The potential of a horse completing the Triple Crown, which has not been achieved since Affirmed in 1978, has always been the most reliable predictor of attendance at Belmont Park. The six most attended Belmonts have come over the last 15 years, each when a Triple Crown was on the line: in 2004 (120,139), 2002 (103,222), 2003 (101,864), 2008 (94,476), 1999 (85,818) and 1998 (80,162).
Tom Albertrani, trainer of Freedom Child (an 8-to-1 shot on Friday morning), said the weather has a bigger impact on fan turnout than the lack of a Triple Crown hopeful in the field.
"We're disappointed there's not a Triple Crown on the line and obviously that makes a difference in the turnout," said Albertrani, who's attended more than 30 Belmonts and won the 2006 Preakness with Bernardini. "The good thing about New Yorkers is they'll take a shot if the sun comes out."
That might not be the case.
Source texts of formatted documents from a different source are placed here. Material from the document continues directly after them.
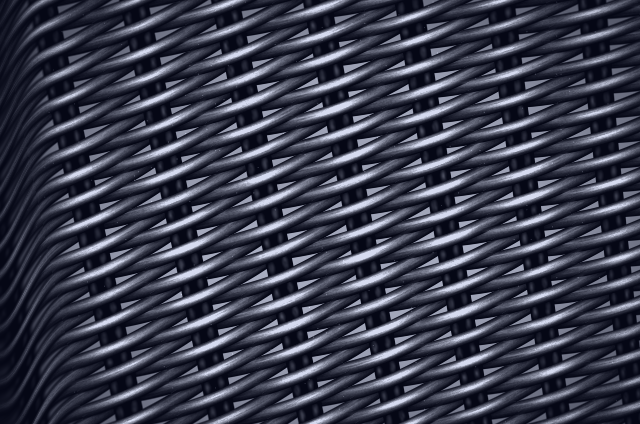
This texture is drawn by a WebGL 1 fragment shader. Its source:

```glsl
precision highp float;
uniform vec2 u_resolution;

float hash(vec2 p) {
  vec3 q = fract(vec3(p.xyx) * 0.1031);
  q += dot(q, q.yzx + 33.33);
  return fract((q.x + q.y) * q.z);
}

float noise(vec2 p) {
  vec2 i = floor(p), f = fract(p);
  f = f * f * (3.0 - 2.0 * f);
  return mix(mix(hash(i), hash(i + vec2(1.0, 0.0)), f.x),
             mix(hash(i + vec2(0.0, 1.0)), hash(i + 1.0), f.x), f.y);
}

float bell(float x, float width) {
  return exp(-x * x / (width * width));
}

// One strand passing in front of a stake: x = tone, y = coverage, z = signed offset
vec3 strand(vec2 weave, float stake, float soft) {
  float along = weave.x - stake;
  float height = weave.y - along * (1.5 + 0.5 * along);
  float row = floor(height + 0.5);
  vec2 id = vec2(stake + 20.0, row + 40.0);
  float slope = 0.25 * (1.5 + along);
  float halfWidth = (0.25 + 0.05 * abs(along)) * sqrt(1.0 + slope * slope) + 0.025 * (hash(id) - 0.5);
  float offset = height - row + 0.07 * (hash(id + 7.3) - 0.5);
  float across = offset / halfWidth;

  // Long fibres and a sheen that peaks over the stake
  float fibre = noise(vec2(along * 5.0 + id.x * 9.0, across * 5.0 + id.y * 13.0));
  float grain = noise(vec2(along * 60.0 + id.x * 70.0, across * 9.0 + id.y * 21.0));
  float sheen = bell(along - 0.02 - 0.1 * (hash(id + 3.1) - 0.5), 0.31);
  float band = bell(across - 0.2 + 0.2 * along, 0.5);
  float tone = 0.01 + 0.13 * max(1.0 - across * across, 0.0);
  tone += band * (0.18 + (0.56 + 0.24 * hash(id + 5.7)) * sheen);
  tone *= 0.68 + 0.42 * fibre + 0.22 * grain;
  tone += 0.16 * bell(across - 0.45, 0.14) * smoothstep(0.25, 0.6, abs(along)) * fibre;

  float cover = 1.0 - smoothstep(halfWidth - soft, halfWidth + soft, abs(offset));
  return vec3(tone, cover, offset);
}

void main() {
  vec2 uv = gl_FragCoord.xy / u_resolution;
  float drop = 1.0 - uv.y;

  // Leaning stakes and rows that flatten to the right and bend at the left rim
  float rim = smoothstep(0.09, -0.04, uv.x - 0.05 * drop);
  float lean = uv.x * 6.98 - 0.455 - 0.98 * drop;
  float u = lean + drop * lean * (0.021 * lean - 0.027);
  float v = 17.2 * uv.y + 0.04 * u * u - 0.11 + 2.0 * rim * rim;
  vec2 weave = vec2(u, v);

  // Edge softness grows out of focus
  float blur = 0.03 * smoothstep(0.35, 0.75, length(uv - vec2(0.55, 0.5))) + 0.16 * rim;
  float soft = 11.0 / u_resolution.y + blur;
  float stakeSoft = 5.0 / u_resolution.x + 0.3 * blur;

  float nearStake = floor(u + 0.5);
  float side = u - nearStake;
  float farStake = nearStake + (side < 0.0 ? -1.0 : 1.0);
  vec3 front = strand(weave, nearStake, soft);
  vec3 back = strand(weave, farStake, soft);

  // Pale gaps, then the strand behind
  float tone = 0.53 + 0.08 * noise(uv * 5.0);
  float contact = bell(max(abs(front.z) - 0.26, 0.0), 0.13) * smoothstep(0.5, 0.3, abs(side));
  tone = mix(tone, back.x * (1.0 - 0.6 * contact), back.y);

  // Paired upright rods
  float rod = side - (side < 0.0 ? -0.082 : 0.082);
  float rodTone = 0.01 + 0.2 * bell(rod + 0.012, 0.035) * (0.6 + 0.8 * noise(vec2(u * 30.0, v * 5.0)));
  rodTone *= 1.0 - 0.6 * contact;
  float rodCover = 1.0 - smoothstep(0.155 - stakeSoft, 0.155 + stakeSoft, abs(side));
  tone = mix(tone, rodTone, rodCover);

  // Strand in front, trading places softly halfway between stakes
  float trade = 0.5 * smoothstep(0.4, 0.5, abs(side));
  tone = mix(tone, front.x, front.y * (1.0 - trade * back.y));

  // Sparse dust
  vec2 dustGrid = uv * vec2(150.0, 100.0);
  vec2 dustCell = floor(dustGrid);
  float dust = step(0.985, hash(dustCell + 11.0)) * smoothstep(0.25, 0.05, length(fract(dustGrid) - 0.5));
  tone += 0.16 * dust * (1.0 - rim);

  // Contrast, vignette and cool tint
  tone = max(tone * 1.4 - 0.05, 0.0);
  vec2 fromCentre = (uv - vec2(0.53, 0.5)) * vec2(1.0, 0.85);
  tone *= 1.1 - 0.68 * smoothstep(0.2, 0.74, length(fromCentre));
  tone *= 1.0 - 0.7 * rim;
  vec3 ink = vec3(0.018, 0.026, 0.082);
  vec3 silver = vec3(0.75, 0.77, 0.85);
  gl_FragColor = vec4(mix(ink, silver, clamp(tone, 0.0, 1.12)), 1.0);
}
```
The National Weather Service is calling for heavy rains Friday into Saturday with a chance of showers after 2 p.m., possibly extending through the Belmont's 6:36 p.m. post time.
The lack of a Triple Crown contender hasn't always proven fatal. Neither the Kentucky Derby nor Preakness Stakes winners showed up in 2006, yet the Belmont still drew 61,168 fans to see Jazil win. The same was true in 2000, when 67,610 turned out despite the absence of Derby champion Fusaichi Pegasus and Preakness winner Red Bullet.
Weather has shown a negative impact on attendance, but it hasn't always been uniform.
The race drew just 45,243 when conditions were fair in 2010, the smallest attendance for a Triple Crown race in more than a decade. One year later, amid rain and cooler temperatures, a crowd of 55,779 turned out — an increase of 23.3 percent.
The least attended Belmont in the last 30 years was in 1995, when 37,171 saw Thunder Gulch win the 1.5-mile race. Affirmed remains the last horse to win all three in 1978.
But while the lousy weather might not augur well for Saturday's attendance, Albertrani welcomes it. After all, Freedom Child earned his place in the 14-horse field by winning last month's Peter Pan Stakes in sloppy conditions by 13 1/4 lengths.
"We're kind of glad it's muddy," Albertrani confessed.